_ACTIVITY_
Pictures stay out of the answer, but every line of the material must be restated exactly.

_AVAILABLE DATA_
════════════════════

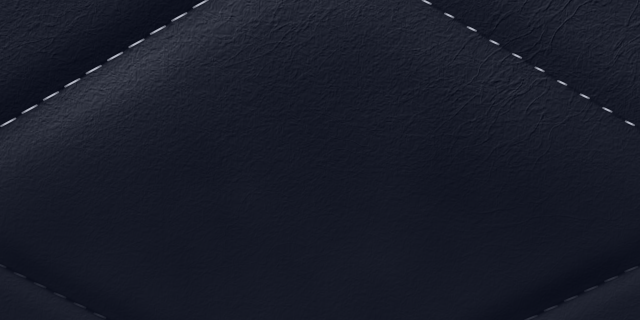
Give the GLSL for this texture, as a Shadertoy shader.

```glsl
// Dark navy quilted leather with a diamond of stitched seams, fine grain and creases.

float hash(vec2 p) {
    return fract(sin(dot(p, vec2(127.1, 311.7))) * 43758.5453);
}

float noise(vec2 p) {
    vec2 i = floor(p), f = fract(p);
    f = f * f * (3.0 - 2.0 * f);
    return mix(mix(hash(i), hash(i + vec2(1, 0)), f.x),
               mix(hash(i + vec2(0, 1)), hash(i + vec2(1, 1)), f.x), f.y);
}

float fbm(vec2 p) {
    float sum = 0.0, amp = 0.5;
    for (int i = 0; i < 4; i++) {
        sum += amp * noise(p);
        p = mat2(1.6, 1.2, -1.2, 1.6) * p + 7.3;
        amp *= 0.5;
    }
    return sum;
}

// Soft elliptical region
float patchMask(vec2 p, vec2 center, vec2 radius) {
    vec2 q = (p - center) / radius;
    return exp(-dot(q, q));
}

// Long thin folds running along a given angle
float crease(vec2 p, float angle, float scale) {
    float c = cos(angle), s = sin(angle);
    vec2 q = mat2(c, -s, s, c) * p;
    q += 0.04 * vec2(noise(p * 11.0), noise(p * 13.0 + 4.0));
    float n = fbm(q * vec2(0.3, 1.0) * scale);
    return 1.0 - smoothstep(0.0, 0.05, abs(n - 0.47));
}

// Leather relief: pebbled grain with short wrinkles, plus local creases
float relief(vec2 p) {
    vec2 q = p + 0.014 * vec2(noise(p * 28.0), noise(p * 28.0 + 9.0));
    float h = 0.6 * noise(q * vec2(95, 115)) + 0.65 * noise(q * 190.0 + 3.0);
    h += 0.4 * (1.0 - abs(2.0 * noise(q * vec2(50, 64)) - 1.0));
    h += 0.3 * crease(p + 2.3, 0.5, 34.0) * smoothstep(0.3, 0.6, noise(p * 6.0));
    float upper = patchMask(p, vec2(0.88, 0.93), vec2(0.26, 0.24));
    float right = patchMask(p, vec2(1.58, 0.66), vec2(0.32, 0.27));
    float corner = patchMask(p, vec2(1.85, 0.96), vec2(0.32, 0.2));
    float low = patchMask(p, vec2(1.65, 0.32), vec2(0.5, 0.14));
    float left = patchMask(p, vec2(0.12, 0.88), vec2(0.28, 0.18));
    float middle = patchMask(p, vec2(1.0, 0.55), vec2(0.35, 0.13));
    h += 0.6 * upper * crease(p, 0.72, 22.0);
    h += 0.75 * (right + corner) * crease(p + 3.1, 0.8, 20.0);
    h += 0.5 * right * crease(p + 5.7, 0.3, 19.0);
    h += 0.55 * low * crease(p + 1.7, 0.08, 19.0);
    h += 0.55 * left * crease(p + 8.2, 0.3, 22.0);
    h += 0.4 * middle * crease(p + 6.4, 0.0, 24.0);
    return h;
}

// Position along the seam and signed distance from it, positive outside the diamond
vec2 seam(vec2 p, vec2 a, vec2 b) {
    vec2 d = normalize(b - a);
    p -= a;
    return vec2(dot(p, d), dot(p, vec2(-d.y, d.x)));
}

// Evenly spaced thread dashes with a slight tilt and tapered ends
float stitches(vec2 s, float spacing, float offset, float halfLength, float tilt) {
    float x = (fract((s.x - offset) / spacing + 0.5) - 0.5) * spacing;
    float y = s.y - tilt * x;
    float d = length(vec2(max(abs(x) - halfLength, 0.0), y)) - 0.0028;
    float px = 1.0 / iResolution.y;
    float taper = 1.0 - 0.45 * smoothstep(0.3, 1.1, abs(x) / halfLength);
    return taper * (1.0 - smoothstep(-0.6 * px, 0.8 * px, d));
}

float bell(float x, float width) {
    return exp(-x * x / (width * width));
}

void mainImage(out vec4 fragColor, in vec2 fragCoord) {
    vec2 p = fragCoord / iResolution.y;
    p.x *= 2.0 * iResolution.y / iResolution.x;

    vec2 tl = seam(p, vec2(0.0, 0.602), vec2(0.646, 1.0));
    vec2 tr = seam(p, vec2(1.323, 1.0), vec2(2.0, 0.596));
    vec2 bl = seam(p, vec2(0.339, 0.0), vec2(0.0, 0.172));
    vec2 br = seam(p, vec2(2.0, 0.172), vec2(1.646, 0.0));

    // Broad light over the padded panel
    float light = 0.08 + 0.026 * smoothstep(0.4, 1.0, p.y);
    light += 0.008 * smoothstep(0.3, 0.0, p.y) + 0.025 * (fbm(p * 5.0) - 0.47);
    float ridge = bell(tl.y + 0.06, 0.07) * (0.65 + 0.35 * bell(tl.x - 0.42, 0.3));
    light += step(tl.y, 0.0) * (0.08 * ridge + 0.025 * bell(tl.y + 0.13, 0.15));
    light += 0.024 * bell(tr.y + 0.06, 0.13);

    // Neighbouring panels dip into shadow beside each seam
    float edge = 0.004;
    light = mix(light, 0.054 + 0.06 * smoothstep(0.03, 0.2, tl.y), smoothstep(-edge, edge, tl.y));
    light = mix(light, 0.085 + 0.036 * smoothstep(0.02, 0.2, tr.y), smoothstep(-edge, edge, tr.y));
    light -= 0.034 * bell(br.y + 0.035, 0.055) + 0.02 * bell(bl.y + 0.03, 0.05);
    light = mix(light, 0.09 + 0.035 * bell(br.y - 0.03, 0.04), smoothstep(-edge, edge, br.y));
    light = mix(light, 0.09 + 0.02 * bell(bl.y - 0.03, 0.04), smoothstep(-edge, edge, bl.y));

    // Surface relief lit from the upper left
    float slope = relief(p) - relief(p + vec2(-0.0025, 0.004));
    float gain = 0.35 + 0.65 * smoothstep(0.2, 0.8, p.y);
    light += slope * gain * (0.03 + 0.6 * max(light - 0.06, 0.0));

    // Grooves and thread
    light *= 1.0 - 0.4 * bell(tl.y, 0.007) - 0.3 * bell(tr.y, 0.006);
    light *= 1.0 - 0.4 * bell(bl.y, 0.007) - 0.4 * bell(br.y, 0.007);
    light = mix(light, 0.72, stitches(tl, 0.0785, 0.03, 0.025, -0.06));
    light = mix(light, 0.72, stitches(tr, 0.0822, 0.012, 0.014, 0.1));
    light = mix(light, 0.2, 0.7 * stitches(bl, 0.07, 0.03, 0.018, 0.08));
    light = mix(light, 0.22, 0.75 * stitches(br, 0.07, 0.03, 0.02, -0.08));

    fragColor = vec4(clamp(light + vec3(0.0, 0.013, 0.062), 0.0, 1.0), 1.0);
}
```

════════════════════

_REPLY_
Give the GLSL for this texture, as a Shadertoy shader.

```glsl
// Dark navy quilted leather with a diamond of stitched seams, fine grain and creases.

float hash(vec2 p) {
    return fract(sin(dot(p, vec2(127.1, 311.7))) * 43758.5453);
}

float noise(vec2 p) {
    vec2 i = floor(p), f = fract(p);
    f = f * f * (3.0 - 2.0 * f);
    return mix(mix(hash(i), hash(i + vec2(1, 0)), f.x),
               mix(hash(i + vec2(0, 1)), hash(i + vec2(1, 1)), f.x), f.y);
}

float fbm(vec2 p) {
    float sum = 0.0, amp = 0.5;
    for (int i = 0; i < 4; i++) {
        sum += amp * noise(p);
        p = mat2(1.6, 1.2, -1.2, 1.6) * p + 7.3;
        amp *= 0.5;
    }
    return sum;
}

// Soft elliptical region
float patchMask(vec2 p, vec2 center, vec2 radius) {
    vec2 q = (p - center) / radius;
    return exp(-dot(q, q));
}

// Long thin folds running along a given angle
float crease(vec2 p, float angle, float scale) {
    float c = cos(angle), s = sin(angle);
    vec2 q = mat2(c, -s, s, c) * p;
    q += 0.04 * vec2(noise(p * 11.0), noise(p * 13.0 + 4.0));
    float n = fbm(q * vec2(0.3, 1.0) * scale);
    return 1.0 - smoothstep(0.0, 0.05, abs(n - 0.47));
}

// Leather relief: pebbled grain with short wrinkles, plus local creases
float relief(vec2 p) {
    vec2 q = p + 0.014 * vec2(noise(p * 28.0), noise(p * 28.0 + 9.0));
    float h = 0.6 * noise(q * vec2(95, 115)) + 0.65 * noise(q * 190.0 + 3.0);
    h += 0.4 * (1.0 - abs(2.0 * noise(q * vec2(50, 64)) - 1.0));
    h += 0.3 * crease(p + 2.3, 0.5, 34.0) * smoothstep(0.3, 0.6, noise(p * 6.0));
    float upper = patchMask(p, vec2(0.88, 0.93), vec2(0.26, 0.24));
    float right = patchMask(p, vec2(1.58, 0.66), vec2(0.32, 0.27));
    float corner = patchMask(p, vec2(1.85, 0.96), vec2(0.32, 0.2));
    float low = patchMask(p, vec2(1.65, 0.32), vec2(0.5, 0.14));
    float left = patchMask(p, vec2(0.12, 0.88), vec2(0.28, 0.18));
    float middle = patchMask(p, vec2(1.0, 0.55), vec2(0.35, 0.13));
    h += 0.6 * upper * crease(p, 0.72, 22.0);
    h += 0.75 * (right + corner) * crease(p + 3.1, 0.8, 20.0);
    h += 0.5 * right * crease(p + 5.7, 0.3, 19.0);
    h += 0.55 * low * crease(p + 1.7, 0.08, 19.0);
    h += 0.55 * left * crease(p + 8.2, 0.3, 22.0);
    h += 0.4 * middle * crease(p + 6.4, 0.0, 24.0);
    return h;
}

// Position along the seam and signed distance from it, positive outside the diamond
vec2 seam(vec2 p, vec2 a, vec2 b) {
    vec2 d = normalize(b - a);
    p -= a;
    return vec2(dot(p, d), dot(p, vec2(-d.y, d.x)));
}

// Evenly spaced thread dashes with a slight tilt and tapered ends
float stitches(vec2 s, float spacing, float offset, float halfLength, float tilt) {
    float x = (fract((s.x - offset) / spacing + 0.5) - 0.5) * spacing;
    float y = s.y - tilt * x;
    float d = length(vec2(max(abs(x) - halfLength, 0.0), y)) - 0.0028;
    float px = 1.0 / iResolution.y;
    float taper = 1.0 - 0.45 * smoothstep(0.3, 1.1, abs(x) / halfLength);
    return taper * (1.0 - smoothstep(-0.6 * px, 0.8 * px, d));
}

float bell(float x, float width) {
    return exp(-x * x / (width * width));
}

void mainImage(out vec4 fragColor, in vec2 fragCoord) {
    vec2 p = fragCoord / iResolution.y;
    p.x *= 2.0 * iResolution.y / iResolution.x;

    vec2 tl = seam(p, vec2(0.0, 0.602), vec2(0.646, 1.0));
    vec2 tr = seam(p, vec2(1.323, 1.0), vec2(2.0, 0.596));
    vec2 bl = seam(p, vec2(0.339, 0.0), vec2(0.0, 0.172));
    vec2 br = seam(p, vec2(2.0, 0.172), vec2(1.646, 0.0));

    // Broad light over the padded panel
    float light = 0.08 + 0.026 * smoothstep(0.4, 1.0, p.y);
    light += 0.008 * smoothstep(0.3, 0.0, p.y) + 0.025 * (fbm(p * 5.0) - 0.47);
    float ridge = bell(tl.y + 0.06, 0.07) * (0.65 + 0.35 * bell(tl.x - 0.42, 0.3));
    light += step(tl.y, 0.0) * (0.08 * ridge + 0.025 * bell(tl.y + 0.13, 0.15));
    light += 0.024 * bell(tr.y + 0.06, 0.13);

    // Neighbouring panels dip into shadow beside each seam
    float edge = 0.004;
    light = mix(light, 0.054 + 0.06 * smoothstep(0.03, 0.2, tl.y), smoothstep(-edge, edge, tl.y));
    light = mix(light, 0.085 + 0.036 * smoothstep(0.02, 0.2, tr.y), smoothstep(-edge, edge, tr.y));
    light -= 0.034 * bell(br.y + 0.035, 0.055) + 0.02 * bell(bl.y + 0.03, 0.05);
    light = mix(light, 0.09 + 0.035 * bell(br.y - 0.03, 0.04), smoothstep(-edge, edge, br.y));
    light = mix(light, 0.09 + 0.02 * bell(bl.y - 0.03, 0.04), smoothstep(-edge, edge, bl.y));

    // Surface relief lit from the upper left
    float slope = relief(p) - relief(p + vec2(-0.0025, 0.004));
    float gain = 0.35 + 0.65 * smoothstep(0.2, 0.8, p.y);
    light += slope * gain * (0.03 + 0.6 * max(light - 0.06, 0.0));

    // Grooves and thread
    light *= 1.0 - 0.4 * bell(tl.y, 0.007) - 0.3 * bell(tr.y, 0.006);
    light *= 1.0 - 0.4 * bell(bl.y, 0.007) - 0.4 * bell(br.y, 0.007);
    light = mix(light, 0.72, stitches(tl, 0.0785, 0.03, 0.025, -0.06));
    light = mix(light, 0.72, stitches(tr, 0.0822, 0.012, 0.014, 0.1));
    light = mix(light, 0.2, 0.7 * stitches(bl, 0.07, 0.03, 0.018, 0.08));
    light = mix(light, 0.22, 0.75 * stitches(br, 0.07, 0.03, 0.02, -0.08));

    fragColor = vec4(clamp(light + vec3(0.0, 0.013, 0.062), 0.0, 1.0), 1.0);
}
```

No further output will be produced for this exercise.